Search the records for the string "seed", and show each line where it appears.

Rendered images with source text
========================================

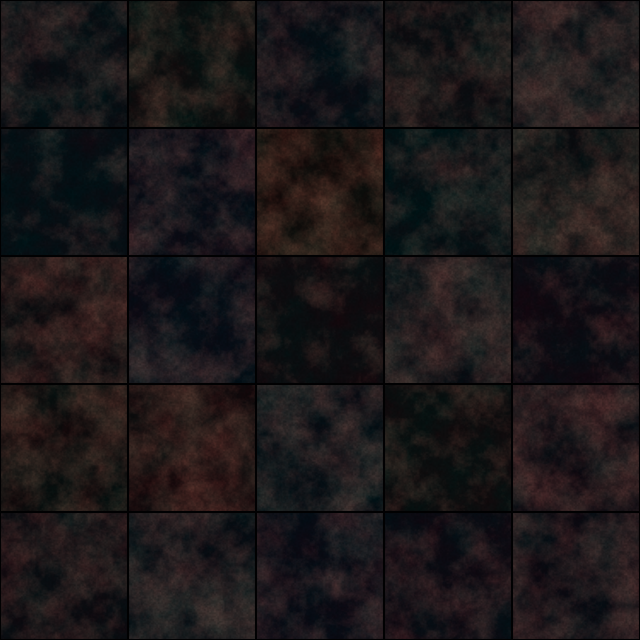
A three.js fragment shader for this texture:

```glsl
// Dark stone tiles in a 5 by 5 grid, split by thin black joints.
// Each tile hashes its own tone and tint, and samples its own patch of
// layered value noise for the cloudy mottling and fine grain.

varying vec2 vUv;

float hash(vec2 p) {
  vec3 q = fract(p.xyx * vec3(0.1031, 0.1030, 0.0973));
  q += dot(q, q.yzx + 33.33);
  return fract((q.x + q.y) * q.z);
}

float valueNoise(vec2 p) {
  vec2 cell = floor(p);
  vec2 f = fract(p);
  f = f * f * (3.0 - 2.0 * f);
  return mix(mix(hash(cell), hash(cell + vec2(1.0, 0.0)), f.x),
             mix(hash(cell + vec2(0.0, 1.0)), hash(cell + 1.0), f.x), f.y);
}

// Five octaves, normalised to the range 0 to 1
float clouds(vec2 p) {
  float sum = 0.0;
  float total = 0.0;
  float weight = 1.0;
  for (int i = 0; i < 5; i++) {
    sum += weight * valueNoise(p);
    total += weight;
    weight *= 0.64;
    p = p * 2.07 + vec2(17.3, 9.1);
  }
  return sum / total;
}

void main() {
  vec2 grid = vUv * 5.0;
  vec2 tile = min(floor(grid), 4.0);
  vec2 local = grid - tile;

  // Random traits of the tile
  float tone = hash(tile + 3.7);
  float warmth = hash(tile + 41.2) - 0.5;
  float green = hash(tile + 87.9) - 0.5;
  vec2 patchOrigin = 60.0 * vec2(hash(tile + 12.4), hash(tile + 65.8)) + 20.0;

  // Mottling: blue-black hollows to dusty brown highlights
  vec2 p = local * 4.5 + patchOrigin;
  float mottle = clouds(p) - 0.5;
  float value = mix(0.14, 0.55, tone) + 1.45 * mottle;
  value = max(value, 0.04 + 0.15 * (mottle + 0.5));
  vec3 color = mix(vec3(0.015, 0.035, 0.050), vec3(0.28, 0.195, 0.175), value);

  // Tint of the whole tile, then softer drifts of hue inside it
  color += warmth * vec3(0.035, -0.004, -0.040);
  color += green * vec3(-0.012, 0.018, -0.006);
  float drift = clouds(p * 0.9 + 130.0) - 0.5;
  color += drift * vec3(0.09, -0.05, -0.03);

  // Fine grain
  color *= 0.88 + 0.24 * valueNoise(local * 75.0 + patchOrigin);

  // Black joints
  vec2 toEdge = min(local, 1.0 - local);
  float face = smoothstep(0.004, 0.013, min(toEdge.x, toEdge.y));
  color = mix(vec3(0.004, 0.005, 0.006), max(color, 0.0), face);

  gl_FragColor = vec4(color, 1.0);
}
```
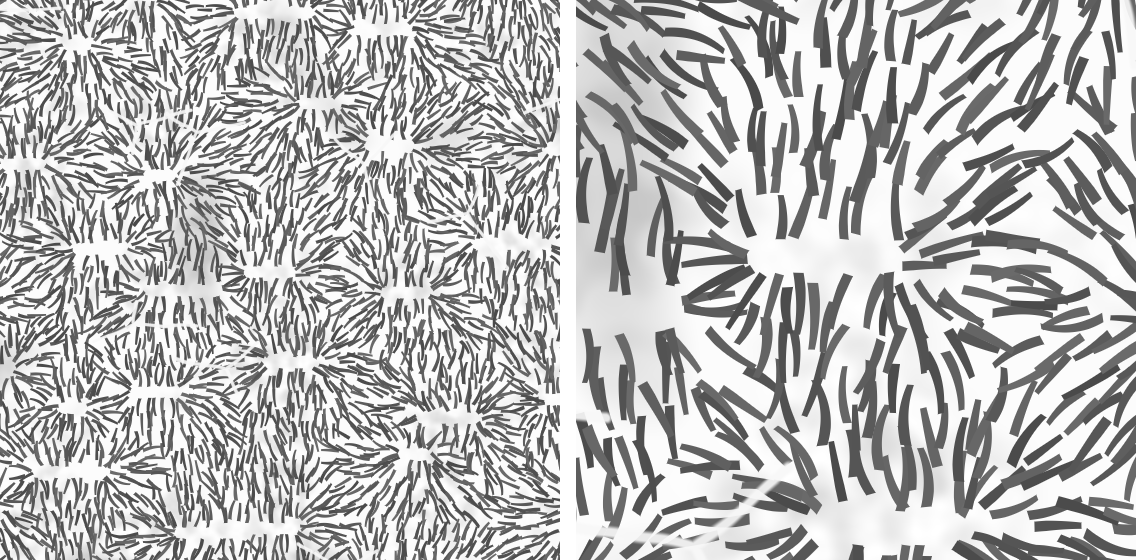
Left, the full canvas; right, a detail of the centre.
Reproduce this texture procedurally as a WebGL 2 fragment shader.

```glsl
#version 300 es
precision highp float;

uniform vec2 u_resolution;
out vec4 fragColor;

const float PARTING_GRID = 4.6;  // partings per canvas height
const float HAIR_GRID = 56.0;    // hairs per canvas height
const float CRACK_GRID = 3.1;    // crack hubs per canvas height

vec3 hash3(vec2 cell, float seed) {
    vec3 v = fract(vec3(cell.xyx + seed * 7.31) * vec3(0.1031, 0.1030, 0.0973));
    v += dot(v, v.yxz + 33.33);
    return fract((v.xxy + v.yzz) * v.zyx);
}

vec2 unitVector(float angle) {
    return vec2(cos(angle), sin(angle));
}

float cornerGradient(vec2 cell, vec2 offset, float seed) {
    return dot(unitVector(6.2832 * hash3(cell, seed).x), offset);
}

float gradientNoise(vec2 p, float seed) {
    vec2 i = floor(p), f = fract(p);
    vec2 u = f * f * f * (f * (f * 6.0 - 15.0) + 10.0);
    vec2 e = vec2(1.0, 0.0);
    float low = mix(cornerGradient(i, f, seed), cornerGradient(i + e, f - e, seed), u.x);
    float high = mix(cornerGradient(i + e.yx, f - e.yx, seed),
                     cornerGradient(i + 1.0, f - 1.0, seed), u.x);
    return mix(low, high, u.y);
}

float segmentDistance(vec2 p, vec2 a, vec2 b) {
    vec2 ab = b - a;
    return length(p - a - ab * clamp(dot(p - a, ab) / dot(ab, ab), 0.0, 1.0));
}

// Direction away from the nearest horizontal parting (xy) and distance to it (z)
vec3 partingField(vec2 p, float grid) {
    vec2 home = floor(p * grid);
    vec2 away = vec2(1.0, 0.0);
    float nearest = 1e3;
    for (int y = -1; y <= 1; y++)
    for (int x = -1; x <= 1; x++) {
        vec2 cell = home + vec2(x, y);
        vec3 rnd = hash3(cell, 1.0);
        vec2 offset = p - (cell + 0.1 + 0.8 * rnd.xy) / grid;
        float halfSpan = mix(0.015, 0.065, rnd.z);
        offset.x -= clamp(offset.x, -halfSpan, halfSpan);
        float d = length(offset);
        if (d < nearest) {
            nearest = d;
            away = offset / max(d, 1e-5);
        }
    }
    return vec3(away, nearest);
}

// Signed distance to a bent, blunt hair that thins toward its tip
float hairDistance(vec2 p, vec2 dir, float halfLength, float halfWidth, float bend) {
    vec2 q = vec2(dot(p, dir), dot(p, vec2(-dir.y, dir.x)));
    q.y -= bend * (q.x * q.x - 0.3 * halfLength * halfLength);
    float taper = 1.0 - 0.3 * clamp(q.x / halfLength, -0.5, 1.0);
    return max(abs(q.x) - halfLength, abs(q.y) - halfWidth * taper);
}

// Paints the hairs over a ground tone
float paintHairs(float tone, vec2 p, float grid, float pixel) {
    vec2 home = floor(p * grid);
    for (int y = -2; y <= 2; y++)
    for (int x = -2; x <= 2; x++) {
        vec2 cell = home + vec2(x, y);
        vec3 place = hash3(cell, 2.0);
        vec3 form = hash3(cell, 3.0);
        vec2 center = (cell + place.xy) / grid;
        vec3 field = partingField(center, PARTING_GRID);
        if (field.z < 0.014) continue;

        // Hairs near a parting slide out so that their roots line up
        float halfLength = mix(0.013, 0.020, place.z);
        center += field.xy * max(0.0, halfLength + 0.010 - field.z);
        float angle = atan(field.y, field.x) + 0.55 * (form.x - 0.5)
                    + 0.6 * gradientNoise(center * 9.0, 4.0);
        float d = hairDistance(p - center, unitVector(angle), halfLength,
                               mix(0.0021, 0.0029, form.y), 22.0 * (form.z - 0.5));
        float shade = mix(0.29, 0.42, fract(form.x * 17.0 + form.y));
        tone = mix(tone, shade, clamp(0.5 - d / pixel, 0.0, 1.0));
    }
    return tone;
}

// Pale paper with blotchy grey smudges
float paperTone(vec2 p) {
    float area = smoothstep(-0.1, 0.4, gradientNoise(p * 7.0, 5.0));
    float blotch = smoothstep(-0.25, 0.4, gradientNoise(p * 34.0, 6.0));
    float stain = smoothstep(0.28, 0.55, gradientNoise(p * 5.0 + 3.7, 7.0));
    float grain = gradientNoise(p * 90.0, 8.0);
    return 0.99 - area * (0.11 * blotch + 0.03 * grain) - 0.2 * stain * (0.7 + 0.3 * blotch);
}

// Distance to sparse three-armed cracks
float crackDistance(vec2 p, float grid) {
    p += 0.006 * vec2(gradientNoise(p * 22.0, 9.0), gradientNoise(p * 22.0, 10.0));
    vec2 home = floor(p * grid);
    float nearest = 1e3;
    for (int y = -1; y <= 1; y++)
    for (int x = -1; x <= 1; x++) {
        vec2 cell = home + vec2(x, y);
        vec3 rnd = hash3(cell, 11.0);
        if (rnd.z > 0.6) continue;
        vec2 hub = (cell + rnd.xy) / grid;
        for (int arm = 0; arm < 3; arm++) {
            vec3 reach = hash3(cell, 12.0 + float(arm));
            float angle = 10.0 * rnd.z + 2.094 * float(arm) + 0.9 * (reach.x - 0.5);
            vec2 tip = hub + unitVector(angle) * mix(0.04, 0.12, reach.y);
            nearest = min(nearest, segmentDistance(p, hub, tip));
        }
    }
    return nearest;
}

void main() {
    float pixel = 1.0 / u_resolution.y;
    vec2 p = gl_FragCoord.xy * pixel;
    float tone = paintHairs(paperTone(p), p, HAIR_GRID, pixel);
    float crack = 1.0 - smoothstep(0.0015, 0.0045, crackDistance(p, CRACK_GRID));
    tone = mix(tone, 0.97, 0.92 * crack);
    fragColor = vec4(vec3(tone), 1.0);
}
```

========================================

— Response to this exercise —
vec3 hash3(vec2 cell, float seed) {
    vec3 v = fract(vec3(cell.xyx + seed * 7.31) * vec3(0.1031, 0.1030, 0.0973));
float cornerGradient(vec2 cell, vec2 offset, float seed) {
    return dot(unitVector(6.2832 * hash3(cell, seed).x), offset);
float gradientNoise(vec2 p, float seed) {
    float low = mix(cornerGradient(i, f, seed), cornerGradient(i + e, f - e, seed), u.x);
    float high = mix(cornerGradient(i + e.yx, f - e.yx, seed),
                     cornerGradient(i + 1.0, f - 1.0, seed), u.x);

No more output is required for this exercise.